### [Work task]
In the data below, which lines hold the word "solid"? Copy them.

=== Begin Enclosure ===

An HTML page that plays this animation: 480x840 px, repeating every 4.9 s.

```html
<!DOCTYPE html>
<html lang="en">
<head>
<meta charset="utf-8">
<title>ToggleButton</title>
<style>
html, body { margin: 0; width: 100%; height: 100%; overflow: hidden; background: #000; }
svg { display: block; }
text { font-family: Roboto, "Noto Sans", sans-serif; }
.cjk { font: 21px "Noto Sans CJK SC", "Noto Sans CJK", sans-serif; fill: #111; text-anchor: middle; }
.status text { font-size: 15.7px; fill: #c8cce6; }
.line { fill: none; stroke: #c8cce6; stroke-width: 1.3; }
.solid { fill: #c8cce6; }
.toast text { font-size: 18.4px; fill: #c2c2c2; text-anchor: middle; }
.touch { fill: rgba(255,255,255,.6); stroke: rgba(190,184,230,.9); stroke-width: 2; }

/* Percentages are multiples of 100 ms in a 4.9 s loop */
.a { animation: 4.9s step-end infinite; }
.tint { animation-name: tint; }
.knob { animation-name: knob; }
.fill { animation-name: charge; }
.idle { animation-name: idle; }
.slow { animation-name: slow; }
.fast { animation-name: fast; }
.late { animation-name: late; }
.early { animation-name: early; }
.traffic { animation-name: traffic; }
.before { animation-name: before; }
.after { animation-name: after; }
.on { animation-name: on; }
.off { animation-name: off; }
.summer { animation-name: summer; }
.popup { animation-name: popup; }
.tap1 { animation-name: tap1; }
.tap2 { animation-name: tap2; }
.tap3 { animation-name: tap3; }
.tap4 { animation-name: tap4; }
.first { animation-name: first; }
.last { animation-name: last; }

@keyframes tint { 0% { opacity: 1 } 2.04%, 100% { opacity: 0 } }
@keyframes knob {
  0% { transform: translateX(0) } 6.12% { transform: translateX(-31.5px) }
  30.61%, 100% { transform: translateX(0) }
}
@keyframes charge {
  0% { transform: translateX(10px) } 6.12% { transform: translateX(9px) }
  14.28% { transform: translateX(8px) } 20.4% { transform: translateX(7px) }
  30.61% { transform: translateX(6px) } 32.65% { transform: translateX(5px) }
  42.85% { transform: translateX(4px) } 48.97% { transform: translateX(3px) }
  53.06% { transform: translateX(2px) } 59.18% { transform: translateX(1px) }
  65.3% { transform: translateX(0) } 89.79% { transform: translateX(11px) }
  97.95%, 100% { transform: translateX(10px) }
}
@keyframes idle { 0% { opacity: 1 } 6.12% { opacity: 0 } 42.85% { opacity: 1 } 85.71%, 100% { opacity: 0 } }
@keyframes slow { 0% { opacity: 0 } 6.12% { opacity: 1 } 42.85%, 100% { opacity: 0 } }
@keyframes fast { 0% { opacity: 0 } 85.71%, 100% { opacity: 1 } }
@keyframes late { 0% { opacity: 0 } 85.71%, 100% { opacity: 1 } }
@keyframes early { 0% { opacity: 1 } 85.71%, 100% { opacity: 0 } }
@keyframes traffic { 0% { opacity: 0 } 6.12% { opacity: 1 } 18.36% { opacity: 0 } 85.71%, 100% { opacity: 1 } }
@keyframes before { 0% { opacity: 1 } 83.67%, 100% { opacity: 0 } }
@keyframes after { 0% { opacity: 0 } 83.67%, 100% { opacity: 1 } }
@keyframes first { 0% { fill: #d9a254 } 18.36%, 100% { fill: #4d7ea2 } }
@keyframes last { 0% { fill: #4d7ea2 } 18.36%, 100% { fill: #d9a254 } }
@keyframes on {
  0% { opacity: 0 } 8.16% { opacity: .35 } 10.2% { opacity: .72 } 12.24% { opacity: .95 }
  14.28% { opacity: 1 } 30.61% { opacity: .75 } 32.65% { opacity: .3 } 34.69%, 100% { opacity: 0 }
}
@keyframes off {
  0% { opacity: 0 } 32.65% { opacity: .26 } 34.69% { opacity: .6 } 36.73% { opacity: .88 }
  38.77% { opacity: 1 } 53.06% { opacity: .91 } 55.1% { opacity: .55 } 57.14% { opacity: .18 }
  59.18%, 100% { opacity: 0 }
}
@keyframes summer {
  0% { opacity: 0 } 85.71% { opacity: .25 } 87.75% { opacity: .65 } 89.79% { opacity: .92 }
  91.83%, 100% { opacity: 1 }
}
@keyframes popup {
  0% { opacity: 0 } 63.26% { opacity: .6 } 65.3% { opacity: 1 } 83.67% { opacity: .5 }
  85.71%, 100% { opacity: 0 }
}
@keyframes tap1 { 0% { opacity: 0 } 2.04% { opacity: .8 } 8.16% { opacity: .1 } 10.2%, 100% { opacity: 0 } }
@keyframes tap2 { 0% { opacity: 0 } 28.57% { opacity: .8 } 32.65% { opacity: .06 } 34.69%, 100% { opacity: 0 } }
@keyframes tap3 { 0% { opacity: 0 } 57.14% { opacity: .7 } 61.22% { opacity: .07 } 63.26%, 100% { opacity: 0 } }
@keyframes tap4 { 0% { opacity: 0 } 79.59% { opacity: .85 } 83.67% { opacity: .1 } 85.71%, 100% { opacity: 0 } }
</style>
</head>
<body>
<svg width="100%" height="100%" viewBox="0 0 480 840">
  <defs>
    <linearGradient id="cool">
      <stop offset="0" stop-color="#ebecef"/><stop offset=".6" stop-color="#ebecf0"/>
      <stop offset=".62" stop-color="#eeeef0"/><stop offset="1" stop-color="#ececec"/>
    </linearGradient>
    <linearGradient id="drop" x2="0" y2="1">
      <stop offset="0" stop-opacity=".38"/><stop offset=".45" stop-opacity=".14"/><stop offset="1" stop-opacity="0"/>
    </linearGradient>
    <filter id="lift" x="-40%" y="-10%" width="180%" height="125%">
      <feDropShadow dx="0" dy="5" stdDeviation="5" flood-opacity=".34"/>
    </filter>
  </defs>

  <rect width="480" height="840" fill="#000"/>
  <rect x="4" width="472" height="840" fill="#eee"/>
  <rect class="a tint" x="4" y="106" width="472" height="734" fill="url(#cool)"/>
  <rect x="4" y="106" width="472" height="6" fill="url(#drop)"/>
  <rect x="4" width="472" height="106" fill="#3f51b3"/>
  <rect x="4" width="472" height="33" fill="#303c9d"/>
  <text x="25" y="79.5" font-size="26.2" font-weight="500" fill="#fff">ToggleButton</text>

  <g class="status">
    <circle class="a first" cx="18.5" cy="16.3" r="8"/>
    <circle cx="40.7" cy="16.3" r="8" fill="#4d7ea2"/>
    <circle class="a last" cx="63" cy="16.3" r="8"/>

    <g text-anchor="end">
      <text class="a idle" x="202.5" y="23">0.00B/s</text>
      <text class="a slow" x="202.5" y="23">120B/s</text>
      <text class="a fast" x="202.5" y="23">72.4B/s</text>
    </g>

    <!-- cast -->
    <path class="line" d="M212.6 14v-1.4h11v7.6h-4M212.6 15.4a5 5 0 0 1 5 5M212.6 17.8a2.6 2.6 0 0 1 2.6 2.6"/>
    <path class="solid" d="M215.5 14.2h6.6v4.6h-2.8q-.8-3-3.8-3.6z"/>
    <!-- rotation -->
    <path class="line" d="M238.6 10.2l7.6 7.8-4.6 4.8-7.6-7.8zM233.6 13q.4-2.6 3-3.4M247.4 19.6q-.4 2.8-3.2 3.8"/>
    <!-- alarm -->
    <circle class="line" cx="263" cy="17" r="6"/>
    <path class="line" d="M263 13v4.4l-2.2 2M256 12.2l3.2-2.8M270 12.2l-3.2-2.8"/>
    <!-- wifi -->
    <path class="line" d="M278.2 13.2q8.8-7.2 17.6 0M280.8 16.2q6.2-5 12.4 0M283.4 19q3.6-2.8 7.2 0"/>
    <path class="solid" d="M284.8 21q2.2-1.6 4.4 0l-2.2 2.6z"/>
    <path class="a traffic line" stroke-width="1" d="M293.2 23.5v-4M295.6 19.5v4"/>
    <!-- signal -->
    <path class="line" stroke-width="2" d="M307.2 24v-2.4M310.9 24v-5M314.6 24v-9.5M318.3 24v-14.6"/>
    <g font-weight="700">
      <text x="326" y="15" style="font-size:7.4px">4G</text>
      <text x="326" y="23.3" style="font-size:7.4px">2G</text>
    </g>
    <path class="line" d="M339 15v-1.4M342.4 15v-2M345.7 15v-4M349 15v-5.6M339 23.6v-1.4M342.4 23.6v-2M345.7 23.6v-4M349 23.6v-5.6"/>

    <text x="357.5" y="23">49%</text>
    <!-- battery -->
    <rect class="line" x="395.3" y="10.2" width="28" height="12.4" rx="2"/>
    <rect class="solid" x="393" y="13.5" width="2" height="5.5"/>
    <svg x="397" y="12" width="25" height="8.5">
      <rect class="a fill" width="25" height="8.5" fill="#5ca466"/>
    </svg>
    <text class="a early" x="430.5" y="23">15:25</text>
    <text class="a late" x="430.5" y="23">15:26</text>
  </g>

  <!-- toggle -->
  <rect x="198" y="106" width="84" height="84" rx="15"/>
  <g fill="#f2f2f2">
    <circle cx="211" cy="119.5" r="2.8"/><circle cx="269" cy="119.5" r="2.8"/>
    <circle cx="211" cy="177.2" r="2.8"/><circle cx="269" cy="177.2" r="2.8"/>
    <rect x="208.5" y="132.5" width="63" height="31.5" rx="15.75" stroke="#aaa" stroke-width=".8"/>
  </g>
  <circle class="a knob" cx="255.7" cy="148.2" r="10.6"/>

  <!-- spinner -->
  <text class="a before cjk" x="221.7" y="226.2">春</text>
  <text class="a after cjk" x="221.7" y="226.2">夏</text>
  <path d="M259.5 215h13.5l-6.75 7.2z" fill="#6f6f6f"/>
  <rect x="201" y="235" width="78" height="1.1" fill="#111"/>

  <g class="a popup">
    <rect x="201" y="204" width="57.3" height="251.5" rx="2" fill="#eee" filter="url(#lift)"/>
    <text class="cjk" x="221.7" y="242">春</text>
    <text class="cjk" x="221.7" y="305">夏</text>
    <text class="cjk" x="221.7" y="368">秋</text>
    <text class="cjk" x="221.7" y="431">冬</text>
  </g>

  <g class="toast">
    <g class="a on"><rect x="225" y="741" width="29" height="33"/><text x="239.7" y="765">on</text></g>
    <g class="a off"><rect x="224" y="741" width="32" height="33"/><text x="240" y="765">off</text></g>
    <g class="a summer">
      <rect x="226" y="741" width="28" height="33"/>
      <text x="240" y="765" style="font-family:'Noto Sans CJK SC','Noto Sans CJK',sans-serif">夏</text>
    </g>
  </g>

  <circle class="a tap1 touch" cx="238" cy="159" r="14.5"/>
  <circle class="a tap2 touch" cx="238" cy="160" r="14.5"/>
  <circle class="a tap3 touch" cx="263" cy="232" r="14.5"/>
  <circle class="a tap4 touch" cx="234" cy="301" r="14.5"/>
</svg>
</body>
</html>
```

=== End Enclosure ===

### [Task solution]
.solid { fill: #c8cce6; }
    <path class="solid" d="M215.5 14.2h6.6v4.6h-2.8q-.8-3-3.8-3.6z"/>
    <path class="solid" d="M284.8 21q2.2-1.6 4.4 0l-2.2 2.6z"/>
    <rect class="solid" x="393" y="13.5" width="2" height="5.5"/>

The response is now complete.